Chiron Security Communications: Security communications professionals

 

 

 

AoIP is transforming the world of alarm monitoring

October 17th 2012

Download this news article as a PDF Download this news article as a PDF

AoIP is transforming the world of alarm monitoring – what does this remarkable market shift mean for you?

Eight years ago, when the first systems started to appear allowing Alarms over IP (AoIP), there were
concerns as to whether this new and untried technology was reliable enough to be an acceptable tool for the security sector.

Fast-forward to 2012 and the market couldn’t be more different. Now, in nearly every country in Europe, AoIP is the preferred technology.

There has been a steady realisation that sending alarms over IP (via Ethernet, broadband or mobile
technology, such as GPRS or 3G) offers significant advantages to both the industry and its customers.
Not least IP is now generally accepted as being more reliable than the old PSTN/ISDN systems it replaces.
This year, putting an official ‘stamp of approval’ on this revolution, the new European Standards for Alarm transmission which require greater encryption and dual path, favours AoIP.

The two related markets at the centre of all this change, the AoIP technology market and the AoIP vendor market, are both maturing rapidly. They are rationalising and providing users with a good choice of stable and proven systems. As one of Europe’s major players we have seen this at first hand, watching as
vendors have entered the market, seeing the market rationalise, and watching again as players have left.
I have seen small, local vendors offering proprietary solutions in Australasia, Europe, the UK, the US and South Africa, all attempting to enter this market.

Many developers think that AoIP is easy, and up to a point it is. But only up to a point. We have seen many solutions developed in back rooms or garages but they rarely last long. The fact is that a PCB and a simple piece of software only takes you so far in a marketplace where developing a robust solution that really works, especially across dual path, is not easy.

In addition, the real challenge of meeting vital EN regulations, and other local insurance regulations, weeds out the weaker vendors. These developers also find it difficult to develop solutions that measure up to the higher security grades.

A problem with local manufacturers is that often they are restricted to producing hardware only in their own country and so only in small volumes. As a result, new trends and price pressures are increasingly weeding out these local vendors who simply don’t have the resources to compete in international markets.

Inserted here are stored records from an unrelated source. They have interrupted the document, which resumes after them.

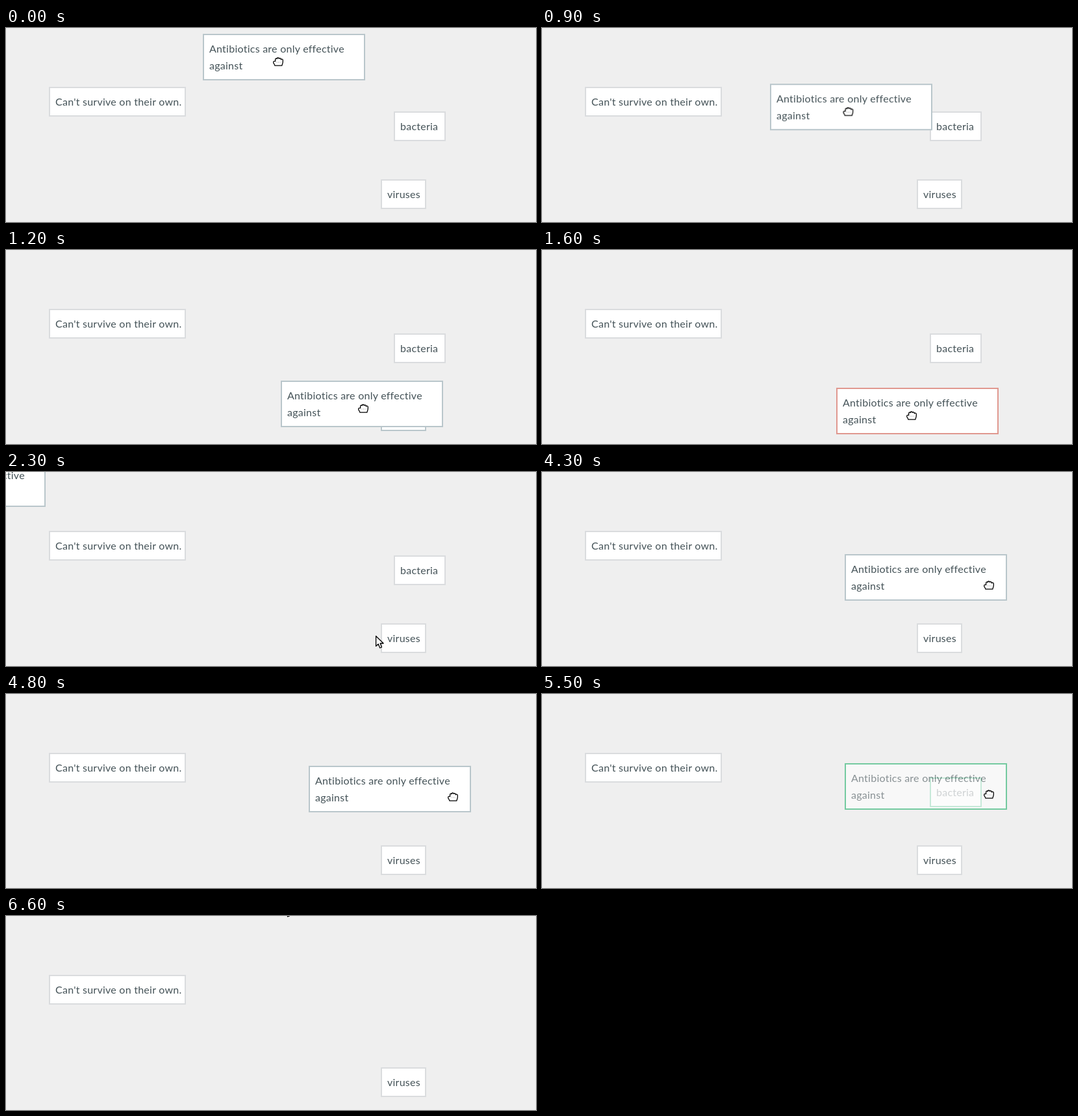
Animation, 816 px wide and 300 px high, one loop 6800 ms. Source, as an HTML page:

```html
<!DOCTYPE html>
<html lang="en">
<head>
<meta charset="utf-8">
<title>Matching cards</title>
<style>
  :root {
    --line: #dadcde;
    --active: #b9c6cb;
    --wrong: #ff725b;
    --wrong-mid: #e0988f;
    --right: #23b26d;
    --right-mid: #6cbd9a;
    --loop: 6800ms;
  }
  html, body { margin: 0; width: 100%; height: 100%; overflow: hidden; }
  body { position: relative; background: #efefef; }

  .card {
    position: absolute;
    box-sizing: border-box;
    height: 46px;
    padding: 8px;
    border: 2px solid var(--line);
    background: #fff;
    color: #455358;
    font: 16px/26px Lato, "Open Sans", sans-serif;
    letter-spacing: .25px;
    white-space: nowrap;
  }
  .own { left: 66px; top: 91px; width: 211px; }
  .bacteria {
    left: 597px; top: 129px; width: 80px;
    animation: match var(--loop) step-end infinite, fade var(--loop) step-end infinite;
  }
  .viruses {
    left: 577px; top: 234px; width: 70px;
    animation: mismatch var(--loop) step-end infinite;
  }
  .dragged {
    left: 0; top: 0; width: 250px; height: 72px;
    border-color: var(--active);
    animation: drag var(--loop) step-end infinite,
               verdict var(--loop) step-end infinite,
               fade var(--loop) step-end infinite;
  }

  .cursor {
    position: absolute; left: 0; top: 0;
    width: 1px; height: 1px;
    overflow: visible;
    animation: point var(--loop) step-end infinite;
  }
  .cursor path { fill: #fff; stroke: #000; stroke-width: 1.3; stroke-linejoin: round; }
  .cursor .dots { stroke: #999; stroke-width: 1; stroke-dasharray: 1 1.5; }
  .fist { animation: fist var(--loop) step-end infinite; }
  .palm { animation: palm var(--loop) step-end infinite; }
  .arrow { animation: arrow var(--loop) step-end infinite; }

  /* One tenth of a second is 1.47% of the loop; steps(n) spans n tenths. */
  @keyframes drag {
    0% { transform: translate(303px, 9px); }
    10.29% { transform: translate(303px, 9px); animation-timing-function: steps(5); }
    17.64% { transform: translate(423px, 202px); animation-timing-function: steps(2); }
    20.58% { transform: translate(450px, 209px); }
    22.05% { transform: translate(453px, 213px); }
    23.52% { transform: translate(453px, 213px); animation-timing-function: steps(5); }
    30.88% { transform: translate(-189px, -18px); }
    58.82% { transform: translate(-189px, -18px); animation-timing-function: steps(3); }
    63.23% { transform: translate(466px, 127px); }
    64.7% { transform: translate(466px, 127px); animation-timing-function: steps(5); }
    72.05%, 100% { transform: translate(466px, 107px); }
  }
  @keyframes point {
    0% { transform: translate(419px, 49px); }
    10.29% { transform: translate(419px, 49px); animation-timing-function: steps(5); }
    17.64% { transform: translate(550px, 242px); animation-timing-function: steps(3); }
    22.05% { transform: translate(569px, 253px); }
    41.17% { transform: translate(569px, 253px); animation-timing-function: steps(4); }
    47.05% { transform: translate(8px, 5px); }
    48.52% { transform: translate(37px, 27px); }
    55.88% { transform: translate(33px, 27px); }
    58.82% { transform: translate(33px, 27px); animation-timing-function: steps(3); }
    63.23% { transform: translate(688px, 172px); }
    64.7% { transform: translate(688px, 172px); animation-timing-function: steps(5); }
    72.05% { transform: translate(688px, 152px); }
    88.23% { transform: translate(688px, 152px); animation-timing-function: steps(6); }
    97.05%, 100% { transform: translate(427px, -18px); }
  }
  @keyframes verdict {
    0% { border-color: var(--active); }
    23.52% { border-color: var(--wrong-mid); }
    25% { border-color: var(--wrong); }
    32.35% { border-color: var(--wrong-mid); }
    33.82% { border-color: var(--active); }
    77.94% { border-color: var(--right-mid); }
    79.41%, 100% { border-color: var(--right); }
  }
  @keyframes mismatch {
    0% { border-color: var(--line); }
    16.17% { border-color: var(--active); }
    23.52% { border-color: var(--wrong-mid); }
    25% { border-color: var(--wrong); }
    32.35% { border-color: var(--wrong-mid); }
    33.82%, 100% { border-color: var(--line); }
  }
  @keyframes match {
    0% { border-color: var(--line); }
    63.23% { border-color: var(--active); }
    77.94% { border-color: var(--right-mid); }
    79.41%, 100% { border-color: var(--right); }
  }
  @keyframes fade {
    0% { opacity: 1; }
    77.94% { opacity: 1; animation-timing-function: steps(5); }
    85.29%, 100% { opacity: 0; }
  }
  @keyframes fist {
    0%, 54.41% { opacity: 1; }
    25%, 85.29%, 100% { opacity: 0; }
  }
  @keyframes palm {
    0%, 54.41%, 100% { opacity: 0; }
    47.05% { opacity: 1; }
  }
  @keyframes arrow {
    0%, 47.05% { opacity: 0; }
    25%, 85.29%, 100% { opacity: 1; }
  }
</style>
</head>
<body>
  <div class="card own">Can't survive on their own.</div>
  <div class="card bacteria">bacteria</div>
  <div class="card viruses">viruses</div>
  <div class="card dragged">Antibiotics are only effective<br>against</div>

  <svg class="cursor" aria-hidden="true">
    <g class="fist" transform="translate(-8 -4)">
      <path d="M3.6 6.6C1.4 5.8.7 6.8.7 8.2C.7 10 2.6 10.6 2.9 13.2H13.8C14 11.2 15.3 10 15.3 7.2V4.6C15.2 2.9 12.6 2.7 12.4 3.8C12.3 1.4 9.5 1.2 9.2 2.4C8.9.4 6.4.6 6.3 2.6C5.7 1.6 3.6 1.9 3.6 3.9Z"/>
      <path class="dots" d="M5.5 8H12.5"/>
    </g>
    <g class="palm" transform="translate(-8 -4)">
      <path d="M4.2 9.2L2.6 7.4C1.4 6.4 0 7.6 1 9L4.6 15.3H13L14.8 10.4L15.3 5C15.3 3.4 13.2 3.4 13 5L12.5 7.4L12.4 2.6C12.2 1 10 1 9.9 2.6L9.5 7L8.6 1.7C8.2.2 6.1.6 6.4 2.2L6.8 7.2L5.2 3.4C4.4 2 2.6 2.8 3.1 4.4Z"/>
    </g>
    <g class="arrow">
      <path d="M.6.8V16.4L4.2 13L6.7 19L9.5 17.8L7.1 12H12.1Z"/>
    </g>
  </svg>
</body>
</html>
```
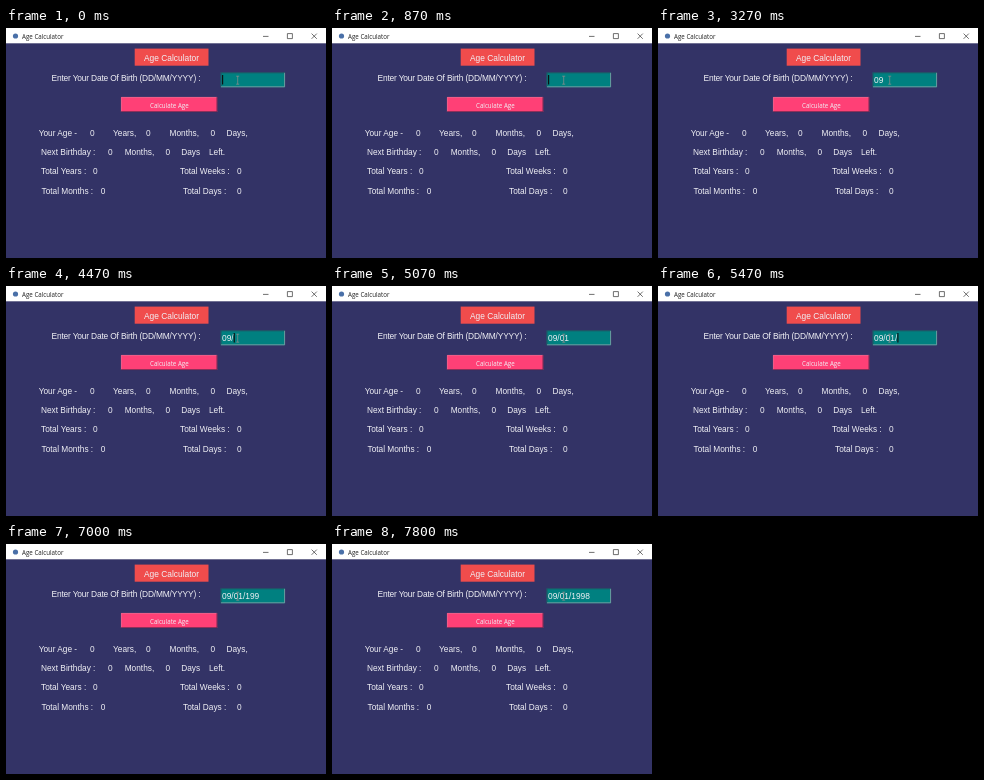
Recreate the animation shown at these times as an HTML page. Size 320 by 230 pixels, loop 8 s.

```html
<!DOCTYPE html>
<html lang="en">
<head>
<meta charset="utf-8">
<title>Age Calculator</title>
<style>
  html, body { margin: 0; width: 100%; height: 100%; overflow: hidden; background: #333366; }
  svg { display: block; width: 320px; height: 230px; }
  text { font: 8.3px "Liberation Sans", Arial, sans-serif; fill: #f0f0f5; }
  .ui { font: 6.2px "Open Sans", sans-serif; }
  .entry { font-size: 8.4px; }
  .line { fill: none; stroke: #333; stroke-width: .7; }
  .edge { fill: none; stroke-width: .8; }
</style>
</head>
<body>
<svg viewBox="0 0 320 230">
  <rect width="320" height="230" fill="#333366"/>

  <!-- title bar -->
  <rect width="320" height="15.3" fill="#fff"/>
  <circle cx="9.5" cy="8" r="2.6" fill="#4a70a8"/>
  <text class="ui" x="16" y="10.8" style="fill:#222">Age Calculator</text>
  <path class="line" d="M257 8.4h5.5M281.4 5.6h5v5h-5zM305.6 5.6l5.2 5.2m0-5.2l-5.2 5.2"/>

  <!-- heading -->
  <rect x="128.7" y="20.6" width="73.8" height="17.1" fill="#f04c4c"/>
  <text class="entry" x="138" y="32.6">Age Calculator</text>

  <!-- date entry -->
  <text class="entry" x="45.5" y="52.8" letter-spacing="-.17">Enter Your Date Of Birth (DD/MM/YYYY) :</text>
  <rect x="214.6" y="44.4" width="64.4" height="14.8" fill="#008080"/>
  <path class="edge" d="M215 59V44.8H279" stroke="#2a4a5c"/>
  <path class="edge" d="M215 58.8H278.6V44.8" stroke="#86a4a8"/>
  <text id="date" class="entry" x="216" y="55"></text>
  <rect id="caret" y="47" width="1.2" height="9.5" fill="#0a1414"/>
  <path d="M230.2 48.2h3M231.7 48.2v8M230.2 56.2h3" fill="none" stroke="#a89090" stroke-width=".6"/>

  <!-- button -->
  <rect x="115" y="69" width="96.3" height="15" fill="#ff4076"/>
  <path class="edge" d="M115.4 84V69.4H211" stroke="#e86890"/>
  <path class="edge" d="M115 83.7H211V69" stroke="#50284c"/>
  <text class="ui" x="144" y="79.6">Calculate Age</text>

  <g id="results"></g>
</svg>
<script>
const LOOP = 8000, TICK = 1000 / 15;
const DATE = "09/01/1998";
const KEY_TIMES = [2260, 2660, 3660, 4530, 4730, 5395, 5995, 6460, 6995, 7260];
const BLINK = 894, BLINK_ON = 595, BLINK_START = 838;

const byId = id => document.getElementById(id);
const date = byId("date"), caret = byId("caret");

// Each row: baseline, then [x, text] pairs.
const rows = [
  [108, [32.7, "Your Age -"], [84, "0"], [107, "Years,"], [140, "0"], [163.5, "Months,"], [204.5, "0"], [220.5, "Days,"]],
  [127, [35, "Next Birthday :"], [102, "0"], [118.7, "Months,"], [159.4, "0"], [175.2, "Days"], [203, "Left."]],
  [146, [35, "Total Years :"], [87, "0"], [174, "Total Weeks :"], [231, "0"]],
  [165.5, [35.5, "Total Months :"], [94.7, "0"], [177, "Total Days :"], [231, "0"]],
];
byId("results").innerHTML = rows.map(([y, ...cells]) =>
  cells.map(([x, label]) => `<text x="${x}" y="${y}">${label}</text>`).join("")).join("");

function draw(now) {
  // The screen updates 15 times a second.
  const t = Math.floor((now % LOOP) / TICK + .01) * TICK;
  const typed = DATE.slice(0, KEY_TIMES.filter(k => k <= t).length);
  if (date.textContent !== typed) date.textContent = typed;
  const end = typed ? date.getComputedTextLength() : 0;
  caret.setAttribute("x", 216 + end);
  const phase = (t - BLINK_START + BLINK) % BLINK;
  caret.setAttribute("visibility", phase < BLINK_ON ? "visible" : "hidden");
}

const start = performance.now();
function frame() {
  draw(performance.now() - start);
  requestAnimationFrame(frame);
}
frame();
</script>
</body>
</html>
```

The requirement to day (and the rising bar to entry in these local markets) is to provide a full set of features, as good as those offered by the top multinational suppliers. AoIP has revolutionised the way in which we look at transmitting alarms and monitoring lines. Twenty years ago it was thought satisfactory just to send an alert and to notify a line failure. But once you switch to IP a wider range of possibilities opens up for the monitoring centre, installer, maintainer and user.

If these new facilities are available, then why accept the same services you had 20 years ago, offered by vendors who have failed to adapt?

So where should you start, if you are looking for a new AoIP system?

The thing to check first is the total system cost. This may be an obvious point, but it’s still worth emphasising: the equipment cost itself is only part of the equation. Why buy a cheap dialler if it is then going to cost you each month to use it, and if it is low on features? You are probably entering a three year or five year contract, so add up all on-going costs for the full period before you decide which system is best value.
You should choose the one which has a low life cycle cost not just a low headline equipment cost.

As part of this important calculation, look for a system which has a full feature set of remote support,
software upgrades, etc. because these can save you a lot of expense.

I know from travelling around the world that many installers justify the use of a fully-featured dialler simply on the basis of the cost savings offered by remote maintenance and diagnostics.

Those who service and maintain systems invariably tell me this same thing: that the savings they make on just one maintenance visit to a client more than justifies the price of the equipment.
For this reason alone, when buying AoIP you should factor in all the systems’ features and estimate what they might save you.

AoIP is already used successfully in high level security systems (for governments, military, and banks) and middle level security systems (for retail, SMEs and similar).

Now we are seeing the next stage of this remarkable story of technical advance, with residential panels emerging with GPRS and soon 3G. For this reason AoIP is important to everyone in security industry, from the installer, through to the maintainer and the monitoring centre. With all its benefits and advantages AoIP cannot today be ignored.

You can find this blog published: ­
http://www.professionalsecurity.co.uk/blogs/chiron-security-communications/

 

> Back to News